━━━━━ SUPPLIED ENTRIES
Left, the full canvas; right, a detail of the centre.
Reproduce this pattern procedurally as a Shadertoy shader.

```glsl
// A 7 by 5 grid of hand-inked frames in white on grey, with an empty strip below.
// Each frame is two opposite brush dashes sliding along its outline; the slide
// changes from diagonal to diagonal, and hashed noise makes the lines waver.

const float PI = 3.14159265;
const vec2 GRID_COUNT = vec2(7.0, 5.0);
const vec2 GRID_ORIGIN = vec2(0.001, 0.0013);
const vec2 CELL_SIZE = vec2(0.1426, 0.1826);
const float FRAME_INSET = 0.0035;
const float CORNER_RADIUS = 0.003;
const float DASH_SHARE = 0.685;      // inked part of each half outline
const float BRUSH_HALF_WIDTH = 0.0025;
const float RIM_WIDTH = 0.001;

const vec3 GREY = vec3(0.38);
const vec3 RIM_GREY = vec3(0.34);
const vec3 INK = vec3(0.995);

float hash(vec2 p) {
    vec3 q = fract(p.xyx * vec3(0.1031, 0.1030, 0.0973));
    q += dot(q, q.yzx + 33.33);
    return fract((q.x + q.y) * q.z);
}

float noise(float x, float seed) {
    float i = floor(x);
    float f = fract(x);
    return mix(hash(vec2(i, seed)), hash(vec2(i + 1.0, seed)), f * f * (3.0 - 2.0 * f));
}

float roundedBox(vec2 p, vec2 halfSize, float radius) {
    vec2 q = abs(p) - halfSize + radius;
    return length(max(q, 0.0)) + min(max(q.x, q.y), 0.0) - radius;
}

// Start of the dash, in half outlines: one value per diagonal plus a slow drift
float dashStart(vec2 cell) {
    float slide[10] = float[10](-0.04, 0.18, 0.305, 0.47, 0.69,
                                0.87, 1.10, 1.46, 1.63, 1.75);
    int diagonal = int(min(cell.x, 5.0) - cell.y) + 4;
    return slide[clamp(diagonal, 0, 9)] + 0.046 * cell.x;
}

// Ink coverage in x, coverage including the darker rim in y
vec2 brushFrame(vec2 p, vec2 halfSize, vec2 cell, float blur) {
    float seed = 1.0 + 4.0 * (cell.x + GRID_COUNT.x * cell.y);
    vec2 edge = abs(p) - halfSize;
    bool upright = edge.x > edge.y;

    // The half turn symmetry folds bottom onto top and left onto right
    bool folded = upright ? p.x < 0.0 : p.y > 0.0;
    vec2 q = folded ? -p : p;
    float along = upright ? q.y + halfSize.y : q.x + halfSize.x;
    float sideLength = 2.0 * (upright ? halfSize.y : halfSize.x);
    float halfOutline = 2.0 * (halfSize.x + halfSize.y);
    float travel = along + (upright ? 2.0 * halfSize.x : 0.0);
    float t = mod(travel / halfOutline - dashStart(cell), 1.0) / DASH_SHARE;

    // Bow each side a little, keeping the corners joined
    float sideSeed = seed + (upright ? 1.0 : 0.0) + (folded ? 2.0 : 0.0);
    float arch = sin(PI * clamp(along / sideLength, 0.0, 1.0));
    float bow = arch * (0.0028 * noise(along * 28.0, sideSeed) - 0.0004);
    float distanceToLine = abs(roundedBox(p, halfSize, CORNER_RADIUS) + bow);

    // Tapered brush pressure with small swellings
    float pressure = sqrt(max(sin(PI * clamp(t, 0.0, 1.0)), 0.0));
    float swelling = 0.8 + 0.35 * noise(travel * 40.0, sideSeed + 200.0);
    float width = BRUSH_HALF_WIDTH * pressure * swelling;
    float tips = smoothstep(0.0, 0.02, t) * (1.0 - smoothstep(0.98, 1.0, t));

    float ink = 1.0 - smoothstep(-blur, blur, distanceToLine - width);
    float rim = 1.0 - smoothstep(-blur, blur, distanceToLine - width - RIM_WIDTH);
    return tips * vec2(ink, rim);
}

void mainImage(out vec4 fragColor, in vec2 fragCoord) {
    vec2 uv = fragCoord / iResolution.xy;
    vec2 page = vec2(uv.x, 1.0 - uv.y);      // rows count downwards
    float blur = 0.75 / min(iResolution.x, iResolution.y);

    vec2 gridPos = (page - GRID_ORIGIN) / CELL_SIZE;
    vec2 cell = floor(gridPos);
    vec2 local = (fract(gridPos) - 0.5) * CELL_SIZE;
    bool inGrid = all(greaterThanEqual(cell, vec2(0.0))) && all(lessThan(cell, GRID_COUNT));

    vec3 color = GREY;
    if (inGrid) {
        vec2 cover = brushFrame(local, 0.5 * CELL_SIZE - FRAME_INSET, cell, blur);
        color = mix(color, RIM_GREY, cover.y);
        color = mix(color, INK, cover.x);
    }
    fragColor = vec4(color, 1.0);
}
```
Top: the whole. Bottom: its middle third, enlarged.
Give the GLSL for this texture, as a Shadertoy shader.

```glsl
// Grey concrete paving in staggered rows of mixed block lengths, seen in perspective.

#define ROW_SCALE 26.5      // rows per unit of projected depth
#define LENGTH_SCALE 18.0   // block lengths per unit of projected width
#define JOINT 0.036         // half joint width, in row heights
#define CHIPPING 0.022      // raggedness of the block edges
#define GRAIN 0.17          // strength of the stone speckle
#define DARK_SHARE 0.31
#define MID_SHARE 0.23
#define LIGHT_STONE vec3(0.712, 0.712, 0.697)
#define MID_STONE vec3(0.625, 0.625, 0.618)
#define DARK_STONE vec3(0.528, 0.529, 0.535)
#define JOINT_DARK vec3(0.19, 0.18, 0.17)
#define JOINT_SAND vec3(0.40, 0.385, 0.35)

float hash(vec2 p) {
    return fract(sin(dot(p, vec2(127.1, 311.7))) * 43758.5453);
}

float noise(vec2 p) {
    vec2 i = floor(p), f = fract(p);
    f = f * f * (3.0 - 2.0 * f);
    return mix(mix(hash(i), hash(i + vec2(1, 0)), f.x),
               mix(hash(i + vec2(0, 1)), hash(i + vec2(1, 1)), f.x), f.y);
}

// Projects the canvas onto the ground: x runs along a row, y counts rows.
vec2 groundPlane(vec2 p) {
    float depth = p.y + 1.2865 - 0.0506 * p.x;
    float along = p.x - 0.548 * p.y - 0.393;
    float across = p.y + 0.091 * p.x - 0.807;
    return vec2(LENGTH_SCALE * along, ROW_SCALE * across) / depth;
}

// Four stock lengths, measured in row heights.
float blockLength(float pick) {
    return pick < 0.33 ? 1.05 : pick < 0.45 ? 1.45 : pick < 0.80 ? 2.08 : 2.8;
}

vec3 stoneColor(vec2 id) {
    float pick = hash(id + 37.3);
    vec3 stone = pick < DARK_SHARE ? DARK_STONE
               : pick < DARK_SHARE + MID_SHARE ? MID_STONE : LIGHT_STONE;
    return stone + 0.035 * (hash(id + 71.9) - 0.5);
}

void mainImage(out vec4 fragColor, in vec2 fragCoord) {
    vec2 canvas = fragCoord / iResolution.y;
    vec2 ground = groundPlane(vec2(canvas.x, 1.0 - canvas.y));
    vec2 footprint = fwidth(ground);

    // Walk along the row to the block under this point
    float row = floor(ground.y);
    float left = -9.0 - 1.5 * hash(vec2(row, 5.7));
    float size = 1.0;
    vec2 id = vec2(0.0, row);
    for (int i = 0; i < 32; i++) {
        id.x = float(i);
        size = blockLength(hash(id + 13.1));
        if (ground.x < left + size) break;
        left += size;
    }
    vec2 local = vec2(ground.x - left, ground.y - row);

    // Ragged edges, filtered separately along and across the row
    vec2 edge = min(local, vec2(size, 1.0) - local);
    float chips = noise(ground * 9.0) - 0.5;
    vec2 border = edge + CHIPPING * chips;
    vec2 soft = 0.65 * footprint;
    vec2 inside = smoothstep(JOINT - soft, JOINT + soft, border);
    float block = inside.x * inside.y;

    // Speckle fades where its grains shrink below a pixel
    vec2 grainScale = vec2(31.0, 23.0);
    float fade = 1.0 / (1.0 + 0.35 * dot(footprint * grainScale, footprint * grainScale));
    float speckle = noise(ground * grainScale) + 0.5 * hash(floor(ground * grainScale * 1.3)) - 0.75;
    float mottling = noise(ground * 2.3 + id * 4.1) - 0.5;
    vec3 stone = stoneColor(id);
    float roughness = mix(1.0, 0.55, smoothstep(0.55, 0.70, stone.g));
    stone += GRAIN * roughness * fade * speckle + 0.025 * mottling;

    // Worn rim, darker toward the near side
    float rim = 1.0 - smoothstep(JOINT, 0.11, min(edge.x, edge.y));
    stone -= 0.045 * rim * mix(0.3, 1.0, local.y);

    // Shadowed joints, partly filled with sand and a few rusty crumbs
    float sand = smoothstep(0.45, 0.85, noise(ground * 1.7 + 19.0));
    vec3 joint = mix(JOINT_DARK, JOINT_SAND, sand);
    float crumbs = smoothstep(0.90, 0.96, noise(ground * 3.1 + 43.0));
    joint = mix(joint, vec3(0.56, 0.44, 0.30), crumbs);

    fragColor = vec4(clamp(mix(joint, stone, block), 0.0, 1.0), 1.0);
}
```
━━━━━━━━━━
== TASK PROMPT ==
Every line in the records above that contains the word "along" should be copied out.

== TASK RESULT ==
// Each frame is two opposite brush dashes sliding along its outline; the slide
    float along = upright ? q.y + halfSize.y : q.x + halfSize.x;
    float travel = along + (upright ? 2.0 * halfSize.x : 0.0);
    float arch = sin(PI * clamp(along / sideLength, 0.0, 1.0));
    float bow = arch * (0.0028 * noise(along * 28.0, sideSeed) - 0.0004);
// Projects the canvas onto the ground: x runs along a row, y counts rows.
    float along = p.x - 0.548 * p.y - 0.393;
    return vec2(LENGTH_SCALE * along, ROW_SCALE * across) / depth;
    // Walk along the row to the block under this point
    // Ragged edges, filtered separately along and across the row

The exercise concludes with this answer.